TRY IT
If a line in the listing below includes the string "return", pull it out.

DATA UNDER STUDY
----

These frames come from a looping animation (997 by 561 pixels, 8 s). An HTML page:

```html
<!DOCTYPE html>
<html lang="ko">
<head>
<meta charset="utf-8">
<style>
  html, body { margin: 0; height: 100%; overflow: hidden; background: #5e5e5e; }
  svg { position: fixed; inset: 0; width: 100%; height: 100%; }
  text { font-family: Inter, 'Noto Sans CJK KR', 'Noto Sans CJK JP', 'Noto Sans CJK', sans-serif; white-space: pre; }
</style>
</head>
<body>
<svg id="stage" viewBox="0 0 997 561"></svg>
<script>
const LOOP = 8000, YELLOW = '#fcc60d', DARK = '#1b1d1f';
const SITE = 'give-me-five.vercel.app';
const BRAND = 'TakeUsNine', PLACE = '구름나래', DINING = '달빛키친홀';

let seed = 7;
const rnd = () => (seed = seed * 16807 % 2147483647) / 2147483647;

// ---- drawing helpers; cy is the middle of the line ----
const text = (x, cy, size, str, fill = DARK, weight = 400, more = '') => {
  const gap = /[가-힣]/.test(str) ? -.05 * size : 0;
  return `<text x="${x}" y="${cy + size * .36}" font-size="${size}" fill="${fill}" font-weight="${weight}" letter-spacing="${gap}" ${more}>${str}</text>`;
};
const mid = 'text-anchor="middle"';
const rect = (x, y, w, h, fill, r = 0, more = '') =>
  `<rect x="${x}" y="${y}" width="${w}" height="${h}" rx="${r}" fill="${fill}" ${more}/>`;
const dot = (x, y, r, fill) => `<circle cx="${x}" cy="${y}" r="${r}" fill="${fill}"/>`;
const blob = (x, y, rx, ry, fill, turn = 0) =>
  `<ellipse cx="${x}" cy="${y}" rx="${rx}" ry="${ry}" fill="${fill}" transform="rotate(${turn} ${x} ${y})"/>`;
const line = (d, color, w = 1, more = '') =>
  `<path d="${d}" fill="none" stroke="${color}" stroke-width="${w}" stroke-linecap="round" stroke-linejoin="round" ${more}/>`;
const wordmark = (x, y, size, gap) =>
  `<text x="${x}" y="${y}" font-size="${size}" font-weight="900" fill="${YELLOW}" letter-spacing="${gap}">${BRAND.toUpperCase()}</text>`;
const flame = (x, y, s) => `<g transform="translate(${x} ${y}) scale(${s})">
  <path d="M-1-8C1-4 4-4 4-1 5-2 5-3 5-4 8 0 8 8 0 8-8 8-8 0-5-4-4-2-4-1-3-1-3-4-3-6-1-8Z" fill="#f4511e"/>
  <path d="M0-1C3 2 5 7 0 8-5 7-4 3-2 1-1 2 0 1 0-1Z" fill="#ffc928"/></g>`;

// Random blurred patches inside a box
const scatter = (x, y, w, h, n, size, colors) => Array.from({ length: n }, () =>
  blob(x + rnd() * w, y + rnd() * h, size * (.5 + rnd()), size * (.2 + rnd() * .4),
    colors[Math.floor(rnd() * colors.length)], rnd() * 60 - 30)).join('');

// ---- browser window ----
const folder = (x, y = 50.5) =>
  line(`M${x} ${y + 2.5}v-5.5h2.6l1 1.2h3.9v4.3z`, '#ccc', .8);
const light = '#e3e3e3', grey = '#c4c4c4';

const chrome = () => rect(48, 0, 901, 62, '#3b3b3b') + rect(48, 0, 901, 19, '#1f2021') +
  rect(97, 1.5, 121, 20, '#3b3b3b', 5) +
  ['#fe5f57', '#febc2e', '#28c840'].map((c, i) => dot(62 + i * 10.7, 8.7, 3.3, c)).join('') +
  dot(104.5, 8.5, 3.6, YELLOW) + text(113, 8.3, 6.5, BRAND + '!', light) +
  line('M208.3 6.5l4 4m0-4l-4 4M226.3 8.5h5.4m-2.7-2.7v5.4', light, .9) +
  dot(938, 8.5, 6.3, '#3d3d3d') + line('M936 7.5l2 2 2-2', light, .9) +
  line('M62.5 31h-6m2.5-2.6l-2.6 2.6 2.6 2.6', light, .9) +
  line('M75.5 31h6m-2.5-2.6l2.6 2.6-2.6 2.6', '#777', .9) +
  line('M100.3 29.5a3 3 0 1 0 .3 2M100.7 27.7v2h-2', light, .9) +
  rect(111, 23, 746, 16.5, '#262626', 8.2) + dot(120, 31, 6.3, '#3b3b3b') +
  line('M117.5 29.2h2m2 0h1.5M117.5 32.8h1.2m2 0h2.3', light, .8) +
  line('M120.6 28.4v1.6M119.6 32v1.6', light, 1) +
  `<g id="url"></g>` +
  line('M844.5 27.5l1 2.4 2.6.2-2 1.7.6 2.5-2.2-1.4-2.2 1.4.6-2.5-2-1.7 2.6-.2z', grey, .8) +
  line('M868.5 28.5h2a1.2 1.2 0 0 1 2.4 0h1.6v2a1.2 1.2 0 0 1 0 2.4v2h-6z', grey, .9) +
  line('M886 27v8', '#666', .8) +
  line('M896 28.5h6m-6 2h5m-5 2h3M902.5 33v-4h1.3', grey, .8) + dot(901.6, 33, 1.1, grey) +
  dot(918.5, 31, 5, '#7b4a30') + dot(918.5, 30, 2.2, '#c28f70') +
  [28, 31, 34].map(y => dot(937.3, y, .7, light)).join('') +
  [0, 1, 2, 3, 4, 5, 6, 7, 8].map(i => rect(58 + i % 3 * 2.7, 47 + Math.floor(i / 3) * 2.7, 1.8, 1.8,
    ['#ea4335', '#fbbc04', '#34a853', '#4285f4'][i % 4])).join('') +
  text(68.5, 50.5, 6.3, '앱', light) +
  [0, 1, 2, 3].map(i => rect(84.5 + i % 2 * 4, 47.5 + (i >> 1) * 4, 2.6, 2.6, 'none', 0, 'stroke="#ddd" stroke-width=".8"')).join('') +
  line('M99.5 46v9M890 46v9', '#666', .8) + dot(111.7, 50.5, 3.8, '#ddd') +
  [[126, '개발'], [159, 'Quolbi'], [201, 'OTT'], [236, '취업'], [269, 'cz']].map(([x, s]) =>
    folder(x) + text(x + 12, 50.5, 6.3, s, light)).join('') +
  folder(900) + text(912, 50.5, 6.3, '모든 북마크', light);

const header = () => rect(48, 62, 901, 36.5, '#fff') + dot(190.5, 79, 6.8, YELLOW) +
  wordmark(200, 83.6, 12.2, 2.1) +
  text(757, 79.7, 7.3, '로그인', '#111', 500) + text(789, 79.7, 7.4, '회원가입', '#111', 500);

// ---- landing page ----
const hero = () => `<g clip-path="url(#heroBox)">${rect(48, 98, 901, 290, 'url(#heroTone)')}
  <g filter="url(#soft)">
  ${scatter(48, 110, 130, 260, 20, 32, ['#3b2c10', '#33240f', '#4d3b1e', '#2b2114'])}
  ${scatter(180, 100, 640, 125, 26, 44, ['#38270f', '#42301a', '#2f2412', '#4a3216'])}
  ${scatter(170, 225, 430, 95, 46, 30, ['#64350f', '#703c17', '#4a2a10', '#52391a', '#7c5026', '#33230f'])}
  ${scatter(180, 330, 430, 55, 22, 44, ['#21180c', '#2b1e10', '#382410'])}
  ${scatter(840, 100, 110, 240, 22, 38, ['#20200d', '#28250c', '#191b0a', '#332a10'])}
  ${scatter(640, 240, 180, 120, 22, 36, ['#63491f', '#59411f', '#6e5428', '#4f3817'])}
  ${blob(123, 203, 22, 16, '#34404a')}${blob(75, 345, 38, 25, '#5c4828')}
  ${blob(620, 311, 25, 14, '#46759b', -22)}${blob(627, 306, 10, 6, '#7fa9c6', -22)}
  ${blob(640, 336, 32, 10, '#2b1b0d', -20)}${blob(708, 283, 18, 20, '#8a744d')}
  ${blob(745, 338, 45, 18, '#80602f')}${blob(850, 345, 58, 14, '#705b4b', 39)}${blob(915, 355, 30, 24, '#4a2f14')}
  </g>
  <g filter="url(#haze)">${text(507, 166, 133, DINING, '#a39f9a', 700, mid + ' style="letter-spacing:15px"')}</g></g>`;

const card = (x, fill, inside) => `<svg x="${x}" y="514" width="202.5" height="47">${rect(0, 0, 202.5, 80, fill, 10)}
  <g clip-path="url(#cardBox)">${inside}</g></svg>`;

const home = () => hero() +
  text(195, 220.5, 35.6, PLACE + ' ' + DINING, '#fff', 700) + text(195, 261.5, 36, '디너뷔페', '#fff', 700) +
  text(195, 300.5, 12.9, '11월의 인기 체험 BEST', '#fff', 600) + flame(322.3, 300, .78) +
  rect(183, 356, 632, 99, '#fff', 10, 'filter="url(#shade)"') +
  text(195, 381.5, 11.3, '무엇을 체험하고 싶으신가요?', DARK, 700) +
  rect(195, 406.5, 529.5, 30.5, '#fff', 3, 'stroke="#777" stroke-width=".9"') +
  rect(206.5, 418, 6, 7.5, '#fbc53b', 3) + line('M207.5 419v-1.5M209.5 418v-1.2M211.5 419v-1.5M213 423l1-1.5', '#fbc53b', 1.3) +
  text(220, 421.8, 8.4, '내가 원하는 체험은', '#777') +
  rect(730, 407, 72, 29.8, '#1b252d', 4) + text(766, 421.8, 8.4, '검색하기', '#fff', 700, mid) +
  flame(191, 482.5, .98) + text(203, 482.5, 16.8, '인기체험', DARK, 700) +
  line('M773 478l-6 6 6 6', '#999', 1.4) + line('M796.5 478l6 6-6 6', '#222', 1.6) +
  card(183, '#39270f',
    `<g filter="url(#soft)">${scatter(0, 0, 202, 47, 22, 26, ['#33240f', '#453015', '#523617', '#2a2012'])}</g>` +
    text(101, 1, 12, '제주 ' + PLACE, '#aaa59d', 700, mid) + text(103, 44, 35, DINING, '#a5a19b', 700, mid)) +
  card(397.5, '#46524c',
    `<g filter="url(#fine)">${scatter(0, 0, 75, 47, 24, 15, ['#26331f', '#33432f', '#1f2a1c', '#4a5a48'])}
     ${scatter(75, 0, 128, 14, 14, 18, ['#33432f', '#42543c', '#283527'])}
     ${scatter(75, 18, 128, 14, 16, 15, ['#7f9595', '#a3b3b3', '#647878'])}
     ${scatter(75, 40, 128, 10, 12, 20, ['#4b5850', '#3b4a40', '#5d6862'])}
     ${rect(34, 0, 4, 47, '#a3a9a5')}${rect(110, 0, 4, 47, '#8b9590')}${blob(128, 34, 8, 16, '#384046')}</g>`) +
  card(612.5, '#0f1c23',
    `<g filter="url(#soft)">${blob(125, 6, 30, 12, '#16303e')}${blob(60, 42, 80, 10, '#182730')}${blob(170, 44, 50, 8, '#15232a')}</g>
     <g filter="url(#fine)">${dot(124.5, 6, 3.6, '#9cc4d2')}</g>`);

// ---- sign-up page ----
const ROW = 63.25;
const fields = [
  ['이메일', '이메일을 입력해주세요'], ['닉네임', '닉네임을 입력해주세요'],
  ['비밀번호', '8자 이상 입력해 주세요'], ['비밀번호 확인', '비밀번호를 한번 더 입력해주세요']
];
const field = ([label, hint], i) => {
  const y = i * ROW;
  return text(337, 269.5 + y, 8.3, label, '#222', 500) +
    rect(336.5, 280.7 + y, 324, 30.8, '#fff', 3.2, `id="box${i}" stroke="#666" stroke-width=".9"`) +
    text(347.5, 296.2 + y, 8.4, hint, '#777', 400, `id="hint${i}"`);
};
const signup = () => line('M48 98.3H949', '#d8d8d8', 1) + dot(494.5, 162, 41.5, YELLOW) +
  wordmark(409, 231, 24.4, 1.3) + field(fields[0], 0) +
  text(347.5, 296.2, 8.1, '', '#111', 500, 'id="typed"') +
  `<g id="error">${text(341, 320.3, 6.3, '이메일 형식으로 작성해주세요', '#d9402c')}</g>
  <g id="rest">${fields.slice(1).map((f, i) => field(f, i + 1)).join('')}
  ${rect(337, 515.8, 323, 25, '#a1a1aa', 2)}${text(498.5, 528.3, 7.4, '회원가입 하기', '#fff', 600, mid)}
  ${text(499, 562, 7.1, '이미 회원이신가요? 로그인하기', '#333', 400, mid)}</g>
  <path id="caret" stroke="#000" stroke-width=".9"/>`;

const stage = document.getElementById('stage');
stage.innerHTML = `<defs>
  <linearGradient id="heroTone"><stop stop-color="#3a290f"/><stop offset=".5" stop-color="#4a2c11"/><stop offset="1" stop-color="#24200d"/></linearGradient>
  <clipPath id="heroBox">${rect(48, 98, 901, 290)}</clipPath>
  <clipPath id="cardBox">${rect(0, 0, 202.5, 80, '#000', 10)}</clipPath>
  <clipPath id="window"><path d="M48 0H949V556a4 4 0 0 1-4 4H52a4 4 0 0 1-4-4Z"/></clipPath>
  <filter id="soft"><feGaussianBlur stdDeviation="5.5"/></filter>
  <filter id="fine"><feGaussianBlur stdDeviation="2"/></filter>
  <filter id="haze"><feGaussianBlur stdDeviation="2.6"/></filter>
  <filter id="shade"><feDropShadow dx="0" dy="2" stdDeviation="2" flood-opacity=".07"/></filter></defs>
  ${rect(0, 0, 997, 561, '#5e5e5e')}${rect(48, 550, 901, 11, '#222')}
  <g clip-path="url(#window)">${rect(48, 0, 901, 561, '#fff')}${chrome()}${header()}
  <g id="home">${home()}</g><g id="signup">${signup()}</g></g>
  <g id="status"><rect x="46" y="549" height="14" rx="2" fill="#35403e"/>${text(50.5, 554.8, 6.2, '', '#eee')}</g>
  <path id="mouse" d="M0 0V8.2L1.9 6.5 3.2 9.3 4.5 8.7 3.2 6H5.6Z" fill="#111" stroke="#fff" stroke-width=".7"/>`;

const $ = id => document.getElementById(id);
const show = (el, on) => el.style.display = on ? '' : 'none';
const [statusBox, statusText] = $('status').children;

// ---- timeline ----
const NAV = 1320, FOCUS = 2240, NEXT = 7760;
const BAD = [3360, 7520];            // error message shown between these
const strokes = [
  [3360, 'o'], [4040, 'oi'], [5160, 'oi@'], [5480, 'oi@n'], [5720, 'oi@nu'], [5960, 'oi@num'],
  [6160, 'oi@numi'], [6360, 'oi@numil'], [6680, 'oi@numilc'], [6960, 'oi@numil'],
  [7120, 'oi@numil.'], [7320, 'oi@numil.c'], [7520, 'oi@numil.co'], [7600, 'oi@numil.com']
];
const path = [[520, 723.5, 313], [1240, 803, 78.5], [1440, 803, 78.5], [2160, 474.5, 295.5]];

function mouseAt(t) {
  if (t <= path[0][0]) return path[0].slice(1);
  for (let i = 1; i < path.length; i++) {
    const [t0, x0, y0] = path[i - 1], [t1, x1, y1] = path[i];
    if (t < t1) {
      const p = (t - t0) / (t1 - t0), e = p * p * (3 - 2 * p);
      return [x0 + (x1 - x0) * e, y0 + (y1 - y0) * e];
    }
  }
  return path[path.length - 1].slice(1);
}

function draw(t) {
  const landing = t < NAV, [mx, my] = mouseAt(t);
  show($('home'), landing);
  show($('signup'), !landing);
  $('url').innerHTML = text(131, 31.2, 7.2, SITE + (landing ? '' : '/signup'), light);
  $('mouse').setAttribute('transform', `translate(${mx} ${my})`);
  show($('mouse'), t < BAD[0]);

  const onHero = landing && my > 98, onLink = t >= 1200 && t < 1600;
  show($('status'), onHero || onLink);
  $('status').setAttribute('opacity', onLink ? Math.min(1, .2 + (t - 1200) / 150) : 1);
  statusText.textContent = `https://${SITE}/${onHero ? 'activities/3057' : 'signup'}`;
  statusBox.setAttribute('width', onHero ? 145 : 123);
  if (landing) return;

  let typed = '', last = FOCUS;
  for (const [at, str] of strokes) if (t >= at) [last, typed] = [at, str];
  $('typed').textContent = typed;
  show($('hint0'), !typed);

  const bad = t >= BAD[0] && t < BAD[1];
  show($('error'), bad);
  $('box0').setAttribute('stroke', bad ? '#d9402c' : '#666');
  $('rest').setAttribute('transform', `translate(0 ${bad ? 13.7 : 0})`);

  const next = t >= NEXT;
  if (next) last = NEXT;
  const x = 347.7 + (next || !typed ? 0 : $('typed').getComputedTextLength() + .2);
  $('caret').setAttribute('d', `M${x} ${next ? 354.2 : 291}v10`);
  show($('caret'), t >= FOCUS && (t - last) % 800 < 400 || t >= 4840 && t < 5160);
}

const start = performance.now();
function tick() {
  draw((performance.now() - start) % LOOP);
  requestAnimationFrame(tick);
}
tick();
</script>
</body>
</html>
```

----

EXERCISE ANSWER
  return `<text x="${x}" y="${cy + size * .36}" font-size="${size}" fill="${fill}" font-weight="${weight}" letter-spacing="${gap}" ${more}>${str}</text>`;
  return text(337, 269.5 + y, 8.3, label, '#222', 500) +
  if (t <= path[0][0]) return path[0].slice(1);
      return [x0 + (x1 - x0) * e, y0 + (y1 - y0) * e];
  return path[path.length - 1].slice(1);
  if (landing) return;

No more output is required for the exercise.